Don’t mistake me. I’m not just saying those lessons helped me in my pursuits and in achieving any success I’ve had. I’m saying they made those pursuits possible.
Beyond the skills and attitudes, let me mention an often neglected facet of your teaching: the substantial body of knowledge acquired by your students. Debate students study about complex issues of public policy. In the fall of 1971, we were debating a topic concerning the jury system. I bet there were not many ninth graders who, when asked by their parents what they wanted for Christmas, gave the answer I did. I wanted a copy of The American Jury, the famous book by Professors Harry Kalven and Hans Zeisel. If ideas are the currency of our political system, your students leave high school with hefty savings accounts.
How many times have you heard a news report about some startling new development, only to realize that you heard about it years ago in debate? For example, the first time I encountered the notion that there were forces that might cause the collapse of the Soviet Union resulting in dangerous regional instability was in a high school debate over a decade ago. Silly academic dream-world arguments? I say if you want a glimpse at the issues of 2005, listen to a high school debate today.
Of course, exposure to the complexity of issues and the value of research imparts another critical lesson to students. In an age when politics seems driven by polling data based on quick and easy responses to general propositions, it is your students who are most likely to respond by saying “What are the specifics of the plan?” or “I’d have to do some research to give you an intelligent answer.”

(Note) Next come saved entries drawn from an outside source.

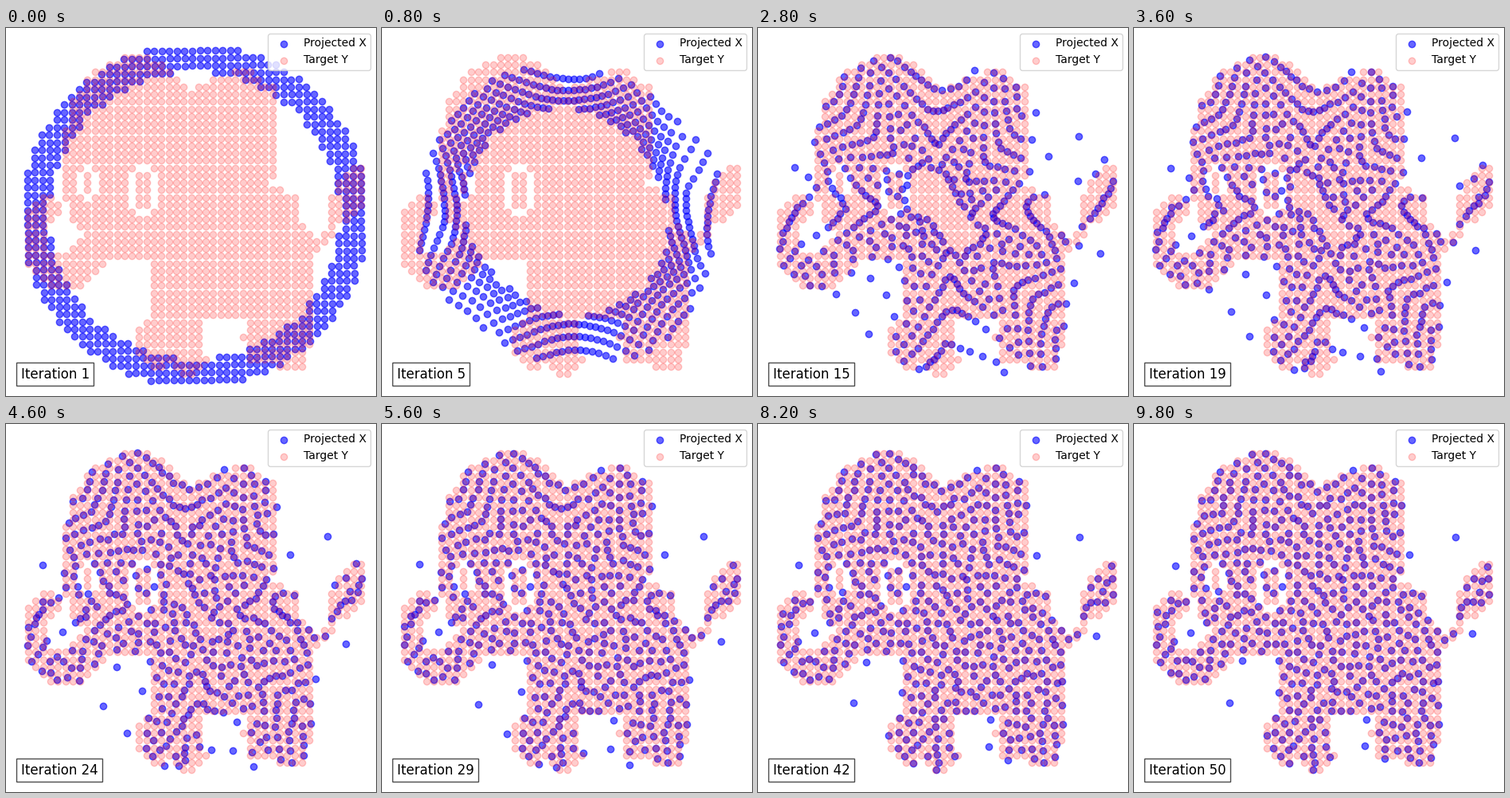
Recreate the animation shown at these times as a matplotlib script. Size 465 by 462 pixels, loop 10 s.

```python
import numpy as np
import matplotlib.pyplot as plt
from matplotlib.animation import FuncAnimation
from matplotlib.path import Path

W, H, DPI = 465, 462, 100
FRAMES, INTERVAL = 50, 200
DIRECTIONS = 100
RAMP, TOP_SPEED = 0.19, 3.0   # the flow speeds up, then keeps its pace

COL, ROW = np.meshgrid(np.arange(46), np.arange(44))
CELLS = np.column_stack([COL.ravel(), ROW.ravel()])


def polygon(*points):
    """Cells inside the outline, its border included."""
    path = Path(points + points[:1])
    inside = [path.contains_points(CELLS + (dx, dy))
              for dx in (-0.15, 0.15) for dy in (-0.15, 0.15)]
    return np.any(inside, axis=0).reshape(COL.shape)


def ellipse(cx, cy, a, b):
    return ((COL - cx) / a) ** 2 + ((ROW - cy) / b) ** 2


def stroke(radius, *points):
    """Cells within a distance of a polyline."""
    mask = np.zeros(COL.shape, bool)
    for (x0, y0), (x1, y1) in zip(points, points[1:]):
        dx, dy = x1 - x0, y1 - y0
        t = ((COL - x0) * dx + (ROW - y0) * dy) / (dx * dx + dy * dy)
        t = np.clip(t, 0, 1)
        mask |= np.hypot(COL - x0 - t * dx, ROW - y0 - t * dy) <= radius
    return mask


def elephant():
    head = ellipse(14.35, 11, 9.4, 11.2) <= 1
    body = polygon(
        (23, 4), (28, 2), (30, 2), (33, 4), (33, 16), (32, 17), (36, 19),
        (36, 21), (38, 24), (38, 39), (37, 42), (34, 42), (30, 41), (29, 38),
        (30, 36), (29, 35), (24, 35), (23, 36), (24, 41), (22, 43), (21, 43),
        (19, 41), (18, 42), (17, 42), (15, 40), (15, 37), (17, 34), (17, 27),
        (3, 27), (6, 26), (8, 24), (6, 22), (5, 19), (5, 11), (7, 5), (23, 5))
    trunk = stroke(1.6, (2.7, 20.3), (1, 22), (1, 27), (3.5, 29.55),
                   (6.5, 29.55), (9.5, 27.3))
    tail = stroke(0.6, (41, 23), (39, 26))
    tuft = polygon((45, 15), (44, 15), (42, 17), (41, 19), (41, 22), (43, 22),
                   (45, 20))
    mask = head | body | trunk | tail | tuft
    for eye in (ellipse(8, 17, 1, 2), ellipse(15.5, 18, 1.6, 3)):
        mask &= (eye < 0.8) | (eye > 1.4)
    return np.column_stack([28.13 + 9.29 * COL[mask],
                            36.85 + 9.245 * ROW[mask]])


def ring(tilt=0.013):
    k = np.arange(-22, 23)
    gx, gy = (g.ravel() for g in np.meshgrid(k, k))
    r2 = gx ** 2 + gy ** 2
    keep = (r2 >= 367) & (r2 <= 525)
    x, y = 9.52 * gx[keep], 9.39 * gy[keep]
    return np.column_stack([236.7 + x + tilt * y, 235.2 + y - tilt * x])


def sliced_flow(start, goal):
    """Positions of the moving cloud at every iteration."""
    angles = np.pi * np.arange(DIRECTIONS) / DIRECTIONS
    dirs = np.array([np.cos(angles), np.sin(angles)])
    n, m = len(start), len(goal)
    q = (np.arange(n) + 0.5) / n
    p = (np.arange(m) + 0.5) / m
    quantiles = np.column_stack(
        [np.interp(q, p, col) for col in np.sort(goal @ dirs, axis=0).T])

    def move(pos, step):
        proj = pos @ dirs
        order = np.argsort(proj, axis=0, kind="stable")
        shift = np.empty_like(proj)
        np.put_along_axis(shift, order, quantiles, axis=0)
        return pos + step * (shift - proj) @ dirs.T / DIRECTIONS

    path = [start]
    for k in range(1, FRAMES):
        half = min(RAMP * k, TOP_SPEED) / 2
        path.append(move(move(path[-1], half), half))
    return path


target = elephant()
path = sliced_flow(ring(), target)

fig = plt.figure(figsize=(W / DPI, H / DPI), dpi=DPI, facecolor="white")
ax = fig.add_axes([0, 0, 1, 1])
ax.set_xlim(0, W)
ax.set_ylim(H, 0)
ax.axis("off")

cloud = ax.scatter(*path[0].T, color="blue", alpha=0.6, label="Projected X")
ax.scatter(*target.T, color="red", alpha=0.2, label="Target Y")
ax.legend(loc="upper right", fontsize=10)
label = ax.text(18.6, 443.7, "", fontsize=12, va="bottom", zorder=6,
                bbox=dict(facecolor="white", alpha=0.7))


def draw(i):
    cloud.set_offsets(path[i])
    label.set_text(f"Iteration {i + 1}")
    return cloud, label


anim = FuncAnimation(fig, draw, frames=FRAMES, interval=INTERVAL,
                     init_func=lambda: draw(0), repeat=True, repeat_delay=0)
plt.show()
```
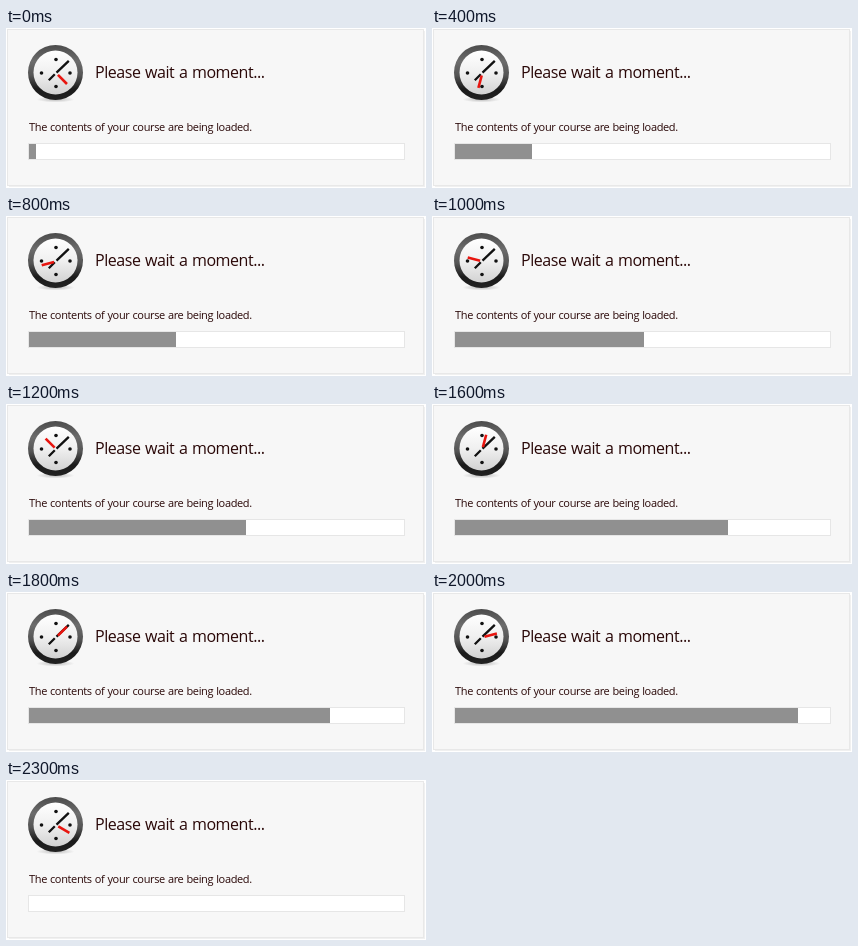
Recreate the animation shown at these times as an HTML page. Size 420 px wide and 160 px high, loop 2.4 s.

```html
<!DOCTYPE html>
<html lang="en">
<head>
<meta charset="utf-8">
<title>Loading</title>
<style>
  html, body { margin: 0; width: 100%; height: 100%; overflow: hidden; background: #fff; }
  svg { display: block; }
  text { font-family: "Open Sans", "Noto Sans", sans-serif; fill: #2a0808; }
  .title { font-size: 16px; letter-spacing: -.45px; word-spacing: .9px; }
  .note { font-size: 11px; letter-spacing: -.35px; word-spacing: .5px; }
</style>
</head>
<body>
<svg width="420" height="160" viewBox="0 0 420 160">
  <defs>
    <linearGradient id="rim" x2="0" y2="1">
      <stop stop-color="#4c4c4c"/>
      <stop offset=".3" stop-color="#6c6c6c"/>
      <stop offset=".55" stop-color="#555"/>
      <stop offset=".8" stop-color="#1a1a1a"/>
      <stop offset="1" stop-color="#222"/>
    </linearGradient>
    <linearGradient id="face" x2="0" y2="1">
      <stop stop-color="#fff"/>
      <stop offset=".5" stop-color="#f0f0f0"/>
      <stop offset="1" stop-color="#d2d2d2"/>
    </linearGradient>
    <radialGradient id="shade">
      <stop stop-color="#bbb"/>
      <stop offset="1" stop-color="#f7f7f7"/>
    </radialGradient>
  </defs>

  <!-- panel -->
  <rect x="3" y="3" width="416" height="156" fill="#f0f0f0"/>
  <rect x="1.5" y="1.5" width="416" height="156" fill="#f7f7f7" stroke="#e8e8e8"/>

  <!-- clock -->
  <ellipse cx="49.5" cy="71.5" rx="19" ry="3" fill="url(#shade)"/>
  <circle cx="49.5" cy="44.5" r="27.5" fill="url(#rim)"/>
  <circle cx="49.5" cy="44.5" r="22" fill="url(#face)"/>
  <g fill="#111">
    <circle cx="50" cy="31.5" r="1.8"/>
    <circle cx="64" cy="45" r="1.8"/>
    <circle cx="50" cy="58.5" r="1.8"/>
    <circle cx="35.5" cy="45" r="1.8"/>
  </g>
  <path d="M42.8 52.2L48.8 46.3M50.5 44.7L62.8 32.8" stroke="#111" stroke-width="2.3"/>
  <path id="hand" d="M50.3 43V30.2" stroke="#e8150f" stroke-width="2.6"/>

  <text class="title" x="89" y="50">Please wait a moment...</text>
  <text class="note" x="23" y="103">The contents of your course are being loaded.</text>

  <!-- progress bar -->
  <rect x="22.5" y="115.5" width="376" height="16" fill="#fff" stroke="#e6e6e6"/>
  <rect id="fill" x="23" y="116" height="15" fill="#909090"/>
</svg>
<script>
  const hand = document.getElementById("hand");
  const fill = document.getElementById("fill");
  const STEP = 100, STEPS = 24, FULL = 375;

  // The bar grows in 14 px blocks, a little slower between steps 12 and 18.
  function barWidth(step) {
    if (step === STEPS - 1) return 0;
    const blocks = step <= 12 ? Math.round(step * 1.25)
      : step <= 18 ? step + 3
      : 21 + Math.floor((step - 18) * 1.5);
    return Math.min(FULL, 7 + 14 * blocks);
  }

  function draw(now) {
    const step = Math.floor(now / STEP) % STEPS;
    hand.setAttribute("transform", `rotate(${135 + step * 15} 50.3 45.3)`);
    fill.setAttribute("width", barWidth(step));
    requestAnimationFrame(draw);
  }
  draw(performance.now());
</script>
</body>
</html>
```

Finally, I want to remark about an even more neglected fact about your work, and that is the achievement of the learning you do. Being a coach is to be enrolled in a continuing graduate course in public policy.
You are members of what might be called “The Academy of Debate.” The knowledge acquired over the years by career coaches is formidable. As a person who graduated from “The Academy of Debate”, I envy the breadth and depth of your continuing education. This group is a great resource with tremendous potential to do good.
And so I congratulate you on your careers in coaching. I know it is consuming, hard work. But when you are next pacing a dank, dark school corridor late on a weekend evening, waiting for the last round to end and the long drive home, please be mindful of the chain reaction of good effects you continually set off, and remember that it touches people—at that very moment and for generations.
Jim Fleissner has been a Professor of Law at Mercer University since 1994. As a high school debater at Marquette University High School, he reached the semifinals of NFL Nationals and was the champion of CFL Nationals, the Bicentennial Forum in Philadelphia, the Motor City Special in Detroit, the Ruby Krider Tournament in Tennessee, and the National Round Robin in Washington, DC. After high school, Fleissner coached at his alma mater and at the Kinkaid School in Houston. He earned a J.D. from the University of Chicago Law School in 1986 and has had a distinguished career in both academia and government service.